* **Data extract**:
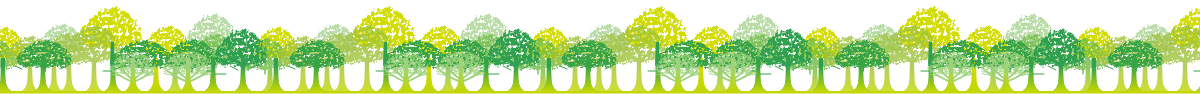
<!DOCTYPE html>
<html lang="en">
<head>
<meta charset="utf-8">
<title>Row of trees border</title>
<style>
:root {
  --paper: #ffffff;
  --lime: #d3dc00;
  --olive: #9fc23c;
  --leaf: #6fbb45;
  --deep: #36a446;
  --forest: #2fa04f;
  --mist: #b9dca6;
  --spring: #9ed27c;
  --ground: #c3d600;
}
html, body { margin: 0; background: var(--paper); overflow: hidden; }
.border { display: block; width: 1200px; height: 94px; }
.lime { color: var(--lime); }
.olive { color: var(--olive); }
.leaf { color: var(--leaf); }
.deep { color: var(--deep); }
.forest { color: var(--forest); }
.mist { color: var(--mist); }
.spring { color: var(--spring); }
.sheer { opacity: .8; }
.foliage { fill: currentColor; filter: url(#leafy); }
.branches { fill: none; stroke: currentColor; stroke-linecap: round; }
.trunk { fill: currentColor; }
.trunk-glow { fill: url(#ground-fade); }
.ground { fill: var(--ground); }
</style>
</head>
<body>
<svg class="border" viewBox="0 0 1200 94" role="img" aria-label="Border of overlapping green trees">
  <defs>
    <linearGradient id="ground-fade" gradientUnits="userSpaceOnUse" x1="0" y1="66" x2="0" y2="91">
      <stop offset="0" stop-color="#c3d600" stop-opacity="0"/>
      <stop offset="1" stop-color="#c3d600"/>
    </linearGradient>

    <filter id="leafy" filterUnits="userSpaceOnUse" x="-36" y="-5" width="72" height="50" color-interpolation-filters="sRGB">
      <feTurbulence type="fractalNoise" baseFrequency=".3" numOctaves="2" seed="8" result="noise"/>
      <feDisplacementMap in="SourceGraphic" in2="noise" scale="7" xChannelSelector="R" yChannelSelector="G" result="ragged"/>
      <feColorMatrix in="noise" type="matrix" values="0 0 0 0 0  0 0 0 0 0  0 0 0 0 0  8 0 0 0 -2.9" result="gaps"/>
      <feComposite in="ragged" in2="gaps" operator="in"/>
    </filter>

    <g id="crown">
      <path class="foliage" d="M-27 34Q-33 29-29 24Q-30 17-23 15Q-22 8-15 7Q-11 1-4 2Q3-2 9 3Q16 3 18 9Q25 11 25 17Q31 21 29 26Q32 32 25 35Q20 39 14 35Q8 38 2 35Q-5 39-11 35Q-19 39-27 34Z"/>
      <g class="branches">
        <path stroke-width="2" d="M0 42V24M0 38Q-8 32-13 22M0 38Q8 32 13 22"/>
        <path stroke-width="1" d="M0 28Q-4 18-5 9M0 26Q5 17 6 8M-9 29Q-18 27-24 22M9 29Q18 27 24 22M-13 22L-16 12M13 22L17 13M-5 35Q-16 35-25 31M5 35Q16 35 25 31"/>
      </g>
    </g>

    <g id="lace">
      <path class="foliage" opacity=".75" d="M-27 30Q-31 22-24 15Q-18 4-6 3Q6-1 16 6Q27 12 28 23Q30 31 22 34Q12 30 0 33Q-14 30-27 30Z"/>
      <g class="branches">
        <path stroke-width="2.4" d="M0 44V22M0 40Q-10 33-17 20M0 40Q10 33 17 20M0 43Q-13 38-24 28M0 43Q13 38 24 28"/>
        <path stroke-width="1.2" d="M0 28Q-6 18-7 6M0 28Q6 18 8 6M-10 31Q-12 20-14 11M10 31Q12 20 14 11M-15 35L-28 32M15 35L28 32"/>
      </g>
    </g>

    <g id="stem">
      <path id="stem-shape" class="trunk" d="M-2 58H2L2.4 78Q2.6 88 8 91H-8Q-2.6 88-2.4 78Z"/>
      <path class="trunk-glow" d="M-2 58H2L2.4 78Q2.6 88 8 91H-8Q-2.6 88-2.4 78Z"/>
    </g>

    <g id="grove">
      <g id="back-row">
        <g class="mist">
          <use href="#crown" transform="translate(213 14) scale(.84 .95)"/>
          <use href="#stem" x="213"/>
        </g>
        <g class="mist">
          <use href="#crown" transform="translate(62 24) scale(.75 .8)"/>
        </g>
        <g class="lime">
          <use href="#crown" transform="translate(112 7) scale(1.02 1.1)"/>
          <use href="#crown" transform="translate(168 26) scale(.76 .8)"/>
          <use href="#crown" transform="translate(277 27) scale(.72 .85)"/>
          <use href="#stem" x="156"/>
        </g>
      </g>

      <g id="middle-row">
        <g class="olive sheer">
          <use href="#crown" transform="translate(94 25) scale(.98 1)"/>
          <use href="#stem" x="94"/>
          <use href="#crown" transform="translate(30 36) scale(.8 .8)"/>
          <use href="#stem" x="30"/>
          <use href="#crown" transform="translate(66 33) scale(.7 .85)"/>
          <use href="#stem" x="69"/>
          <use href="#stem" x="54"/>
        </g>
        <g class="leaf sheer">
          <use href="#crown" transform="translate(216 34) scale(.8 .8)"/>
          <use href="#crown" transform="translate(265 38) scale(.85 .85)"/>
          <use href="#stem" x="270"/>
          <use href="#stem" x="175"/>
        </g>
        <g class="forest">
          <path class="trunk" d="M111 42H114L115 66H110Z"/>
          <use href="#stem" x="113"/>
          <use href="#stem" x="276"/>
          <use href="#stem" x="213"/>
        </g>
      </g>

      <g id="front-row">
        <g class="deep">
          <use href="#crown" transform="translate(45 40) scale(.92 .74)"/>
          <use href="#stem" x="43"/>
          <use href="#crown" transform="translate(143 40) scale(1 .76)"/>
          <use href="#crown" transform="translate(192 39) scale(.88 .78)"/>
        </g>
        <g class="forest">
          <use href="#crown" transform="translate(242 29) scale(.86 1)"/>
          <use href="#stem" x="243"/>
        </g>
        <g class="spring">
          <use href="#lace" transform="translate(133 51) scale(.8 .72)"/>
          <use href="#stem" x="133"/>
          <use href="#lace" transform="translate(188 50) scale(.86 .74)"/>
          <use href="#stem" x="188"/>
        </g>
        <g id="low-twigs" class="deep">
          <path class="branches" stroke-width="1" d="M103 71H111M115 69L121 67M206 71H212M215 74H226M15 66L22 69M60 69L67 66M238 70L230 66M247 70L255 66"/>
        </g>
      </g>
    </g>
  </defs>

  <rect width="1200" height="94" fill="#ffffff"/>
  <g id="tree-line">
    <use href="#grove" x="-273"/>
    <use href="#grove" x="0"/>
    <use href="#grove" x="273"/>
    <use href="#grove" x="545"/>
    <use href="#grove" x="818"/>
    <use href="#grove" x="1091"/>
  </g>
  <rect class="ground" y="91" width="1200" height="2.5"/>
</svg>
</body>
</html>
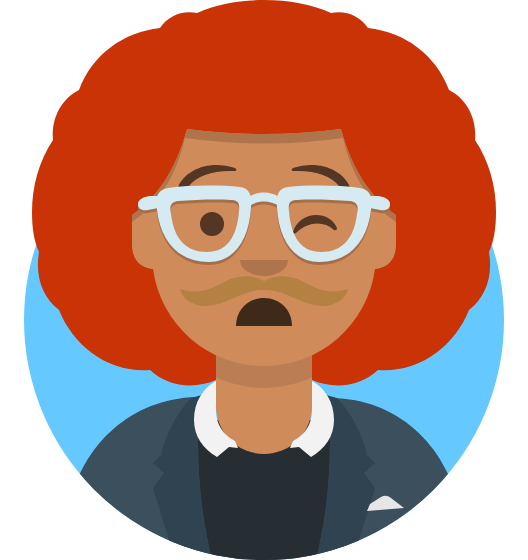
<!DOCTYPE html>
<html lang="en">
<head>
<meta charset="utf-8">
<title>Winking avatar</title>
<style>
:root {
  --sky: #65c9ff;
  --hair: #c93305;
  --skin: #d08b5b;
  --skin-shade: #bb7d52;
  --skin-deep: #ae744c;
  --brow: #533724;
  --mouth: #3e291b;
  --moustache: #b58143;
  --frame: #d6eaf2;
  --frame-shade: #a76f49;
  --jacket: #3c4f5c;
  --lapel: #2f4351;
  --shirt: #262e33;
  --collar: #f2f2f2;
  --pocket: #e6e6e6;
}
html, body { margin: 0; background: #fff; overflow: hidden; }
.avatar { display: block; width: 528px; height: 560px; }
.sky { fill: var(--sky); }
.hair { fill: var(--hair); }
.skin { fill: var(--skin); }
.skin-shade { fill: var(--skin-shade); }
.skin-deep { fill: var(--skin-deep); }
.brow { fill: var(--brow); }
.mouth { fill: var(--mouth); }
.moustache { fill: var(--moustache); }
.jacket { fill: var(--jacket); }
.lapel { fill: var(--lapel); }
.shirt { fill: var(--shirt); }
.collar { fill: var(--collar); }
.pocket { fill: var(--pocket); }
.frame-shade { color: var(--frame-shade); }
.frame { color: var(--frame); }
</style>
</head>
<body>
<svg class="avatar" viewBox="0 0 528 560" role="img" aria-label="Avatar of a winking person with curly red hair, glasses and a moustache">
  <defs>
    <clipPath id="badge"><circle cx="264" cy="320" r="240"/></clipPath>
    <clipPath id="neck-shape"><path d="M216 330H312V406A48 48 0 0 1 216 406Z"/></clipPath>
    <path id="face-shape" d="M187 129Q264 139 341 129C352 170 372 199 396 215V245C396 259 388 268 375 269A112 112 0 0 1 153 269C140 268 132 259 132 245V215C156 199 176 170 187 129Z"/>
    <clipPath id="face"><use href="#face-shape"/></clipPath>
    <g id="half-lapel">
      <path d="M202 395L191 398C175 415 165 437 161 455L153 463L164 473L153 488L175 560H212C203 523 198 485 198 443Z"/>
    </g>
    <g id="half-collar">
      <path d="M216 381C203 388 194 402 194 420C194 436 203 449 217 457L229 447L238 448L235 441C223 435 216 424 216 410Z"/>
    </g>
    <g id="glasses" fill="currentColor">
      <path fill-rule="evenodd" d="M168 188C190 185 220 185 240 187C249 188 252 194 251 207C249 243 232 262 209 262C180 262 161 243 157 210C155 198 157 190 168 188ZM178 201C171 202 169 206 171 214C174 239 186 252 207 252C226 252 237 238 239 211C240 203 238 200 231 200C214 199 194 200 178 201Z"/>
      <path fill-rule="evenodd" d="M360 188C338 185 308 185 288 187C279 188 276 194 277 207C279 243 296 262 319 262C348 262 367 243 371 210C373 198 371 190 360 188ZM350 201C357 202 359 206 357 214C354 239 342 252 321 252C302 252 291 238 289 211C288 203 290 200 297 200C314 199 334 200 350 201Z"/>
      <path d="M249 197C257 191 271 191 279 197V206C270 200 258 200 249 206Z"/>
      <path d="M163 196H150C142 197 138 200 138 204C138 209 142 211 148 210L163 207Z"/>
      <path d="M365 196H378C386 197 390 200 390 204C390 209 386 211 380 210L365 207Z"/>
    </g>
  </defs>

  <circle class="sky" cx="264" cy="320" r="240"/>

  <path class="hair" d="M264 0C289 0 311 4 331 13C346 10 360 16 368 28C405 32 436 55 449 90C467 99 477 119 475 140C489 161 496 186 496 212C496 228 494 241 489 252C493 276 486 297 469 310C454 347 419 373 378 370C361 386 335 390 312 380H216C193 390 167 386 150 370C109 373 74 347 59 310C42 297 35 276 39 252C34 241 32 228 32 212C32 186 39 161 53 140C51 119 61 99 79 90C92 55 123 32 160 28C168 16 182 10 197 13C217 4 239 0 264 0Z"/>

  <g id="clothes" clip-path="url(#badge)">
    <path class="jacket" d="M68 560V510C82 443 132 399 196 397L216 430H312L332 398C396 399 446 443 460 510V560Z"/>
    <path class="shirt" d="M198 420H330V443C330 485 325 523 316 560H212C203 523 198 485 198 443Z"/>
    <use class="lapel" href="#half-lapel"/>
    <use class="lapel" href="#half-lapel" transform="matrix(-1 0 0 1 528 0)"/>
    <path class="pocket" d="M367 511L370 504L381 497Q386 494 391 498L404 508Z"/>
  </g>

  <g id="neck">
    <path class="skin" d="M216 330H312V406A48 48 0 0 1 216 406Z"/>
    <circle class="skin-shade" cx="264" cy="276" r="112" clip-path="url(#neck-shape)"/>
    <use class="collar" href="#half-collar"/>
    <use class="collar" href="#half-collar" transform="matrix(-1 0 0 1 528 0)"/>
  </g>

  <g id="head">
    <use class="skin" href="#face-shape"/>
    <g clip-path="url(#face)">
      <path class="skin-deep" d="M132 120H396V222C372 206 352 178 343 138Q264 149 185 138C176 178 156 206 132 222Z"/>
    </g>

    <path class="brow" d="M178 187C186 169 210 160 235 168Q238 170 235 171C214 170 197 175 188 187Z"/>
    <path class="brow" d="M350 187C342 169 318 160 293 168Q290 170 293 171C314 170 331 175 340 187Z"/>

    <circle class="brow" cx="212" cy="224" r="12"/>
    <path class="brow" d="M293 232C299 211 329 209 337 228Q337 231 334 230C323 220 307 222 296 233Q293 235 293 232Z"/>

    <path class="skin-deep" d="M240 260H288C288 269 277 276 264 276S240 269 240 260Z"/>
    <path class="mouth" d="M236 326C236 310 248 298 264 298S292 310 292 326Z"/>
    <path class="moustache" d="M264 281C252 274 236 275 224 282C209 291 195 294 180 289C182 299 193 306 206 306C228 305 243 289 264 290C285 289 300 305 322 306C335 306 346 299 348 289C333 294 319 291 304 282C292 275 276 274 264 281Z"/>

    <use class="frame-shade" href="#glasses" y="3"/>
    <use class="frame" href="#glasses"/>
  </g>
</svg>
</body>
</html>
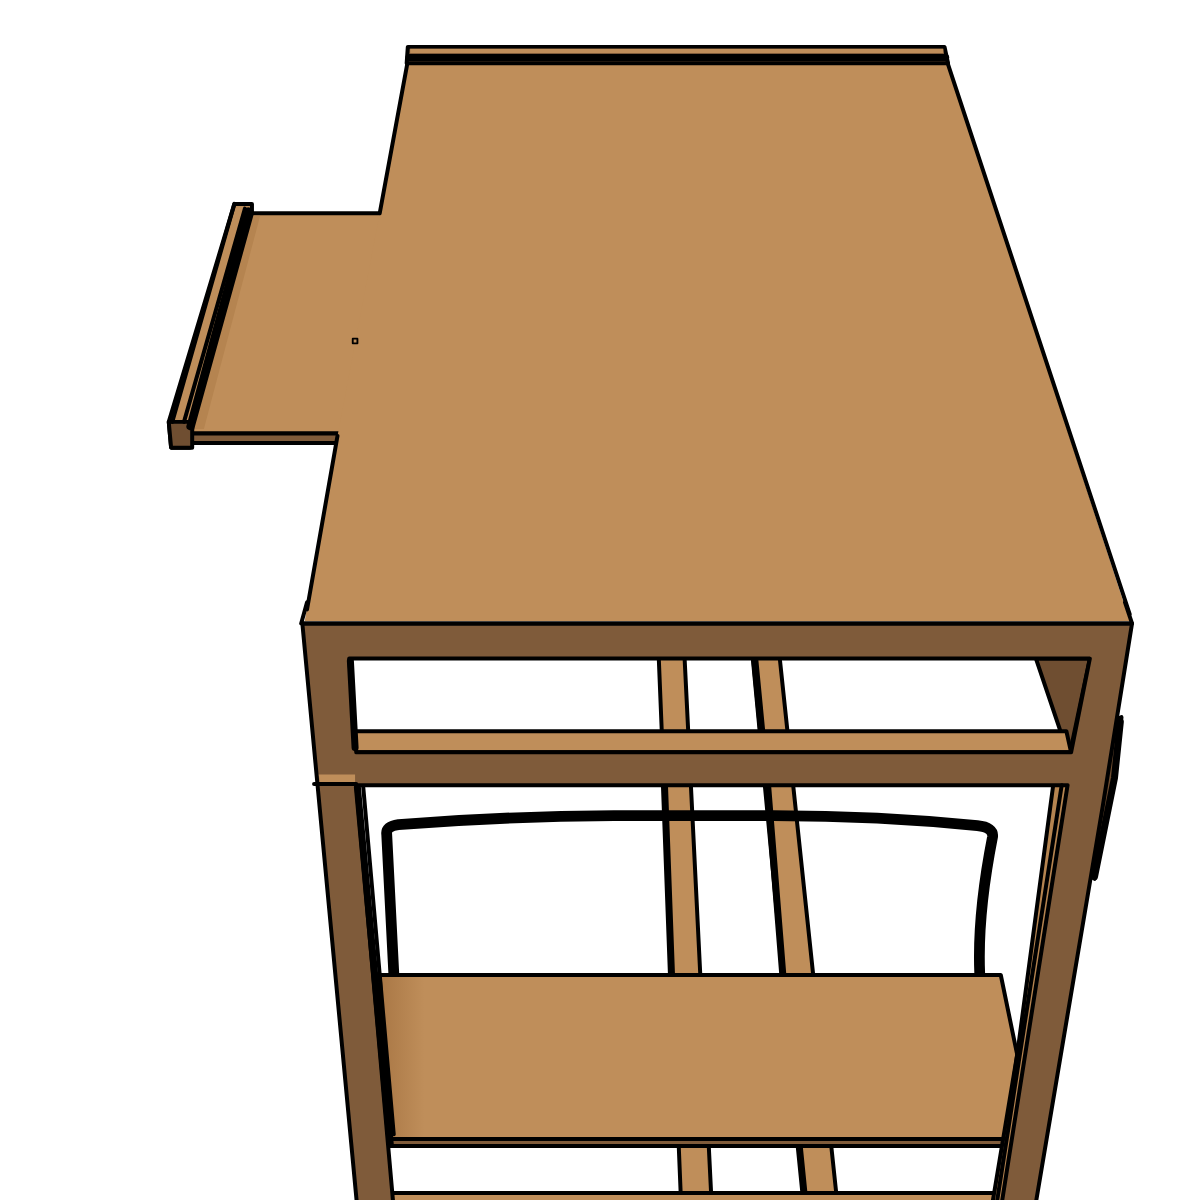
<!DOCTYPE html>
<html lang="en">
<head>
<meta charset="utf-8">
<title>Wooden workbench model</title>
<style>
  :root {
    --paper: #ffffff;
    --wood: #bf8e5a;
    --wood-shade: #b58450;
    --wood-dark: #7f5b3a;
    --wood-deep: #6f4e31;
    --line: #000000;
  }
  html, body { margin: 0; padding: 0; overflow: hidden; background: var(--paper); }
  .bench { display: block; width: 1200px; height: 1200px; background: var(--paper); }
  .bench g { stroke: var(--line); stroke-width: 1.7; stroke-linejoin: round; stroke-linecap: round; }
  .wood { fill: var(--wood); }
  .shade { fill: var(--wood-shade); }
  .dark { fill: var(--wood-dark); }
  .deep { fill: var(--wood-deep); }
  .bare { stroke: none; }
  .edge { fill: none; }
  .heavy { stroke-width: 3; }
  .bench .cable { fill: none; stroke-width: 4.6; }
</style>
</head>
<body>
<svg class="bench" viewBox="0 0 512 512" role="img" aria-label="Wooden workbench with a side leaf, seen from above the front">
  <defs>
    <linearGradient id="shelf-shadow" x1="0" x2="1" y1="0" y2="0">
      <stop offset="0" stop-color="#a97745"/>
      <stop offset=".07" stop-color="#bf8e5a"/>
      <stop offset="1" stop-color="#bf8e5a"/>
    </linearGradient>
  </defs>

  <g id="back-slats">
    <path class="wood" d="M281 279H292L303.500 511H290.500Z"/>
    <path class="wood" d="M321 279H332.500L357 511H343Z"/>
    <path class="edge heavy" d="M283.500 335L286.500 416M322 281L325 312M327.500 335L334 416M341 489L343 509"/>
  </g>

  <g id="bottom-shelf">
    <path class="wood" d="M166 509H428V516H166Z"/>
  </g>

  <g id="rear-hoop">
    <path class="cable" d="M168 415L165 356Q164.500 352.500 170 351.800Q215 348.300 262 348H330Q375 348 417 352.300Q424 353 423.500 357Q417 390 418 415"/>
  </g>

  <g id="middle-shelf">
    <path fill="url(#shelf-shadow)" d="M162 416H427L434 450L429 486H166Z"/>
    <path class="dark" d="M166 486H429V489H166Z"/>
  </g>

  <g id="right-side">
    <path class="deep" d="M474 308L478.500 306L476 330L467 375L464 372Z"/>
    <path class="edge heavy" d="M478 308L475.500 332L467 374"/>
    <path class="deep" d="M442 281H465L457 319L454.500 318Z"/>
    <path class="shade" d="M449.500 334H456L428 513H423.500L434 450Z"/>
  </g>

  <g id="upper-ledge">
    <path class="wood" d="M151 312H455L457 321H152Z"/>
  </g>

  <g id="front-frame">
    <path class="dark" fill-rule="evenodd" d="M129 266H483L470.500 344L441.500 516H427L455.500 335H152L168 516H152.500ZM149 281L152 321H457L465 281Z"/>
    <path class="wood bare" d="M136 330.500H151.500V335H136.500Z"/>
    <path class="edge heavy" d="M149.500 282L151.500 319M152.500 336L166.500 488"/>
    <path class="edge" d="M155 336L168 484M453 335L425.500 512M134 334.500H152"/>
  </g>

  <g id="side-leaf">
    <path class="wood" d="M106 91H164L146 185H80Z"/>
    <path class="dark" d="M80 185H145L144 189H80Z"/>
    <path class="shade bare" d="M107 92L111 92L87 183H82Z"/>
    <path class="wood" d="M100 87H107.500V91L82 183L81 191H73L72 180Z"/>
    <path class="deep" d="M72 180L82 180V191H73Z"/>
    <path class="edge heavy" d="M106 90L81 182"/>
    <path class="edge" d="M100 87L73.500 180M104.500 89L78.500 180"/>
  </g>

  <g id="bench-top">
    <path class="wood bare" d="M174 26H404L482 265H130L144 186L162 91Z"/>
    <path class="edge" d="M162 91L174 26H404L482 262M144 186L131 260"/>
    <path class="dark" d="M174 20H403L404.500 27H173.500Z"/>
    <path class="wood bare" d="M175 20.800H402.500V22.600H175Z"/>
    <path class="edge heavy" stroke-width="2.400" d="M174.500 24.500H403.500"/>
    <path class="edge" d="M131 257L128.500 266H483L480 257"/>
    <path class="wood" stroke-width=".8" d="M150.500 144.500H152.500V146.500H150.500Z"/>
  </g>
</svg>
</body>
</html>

* **What the task requires**: The only thing to give is how many lines of the listing include the word "skin".

* **Answer box**: 11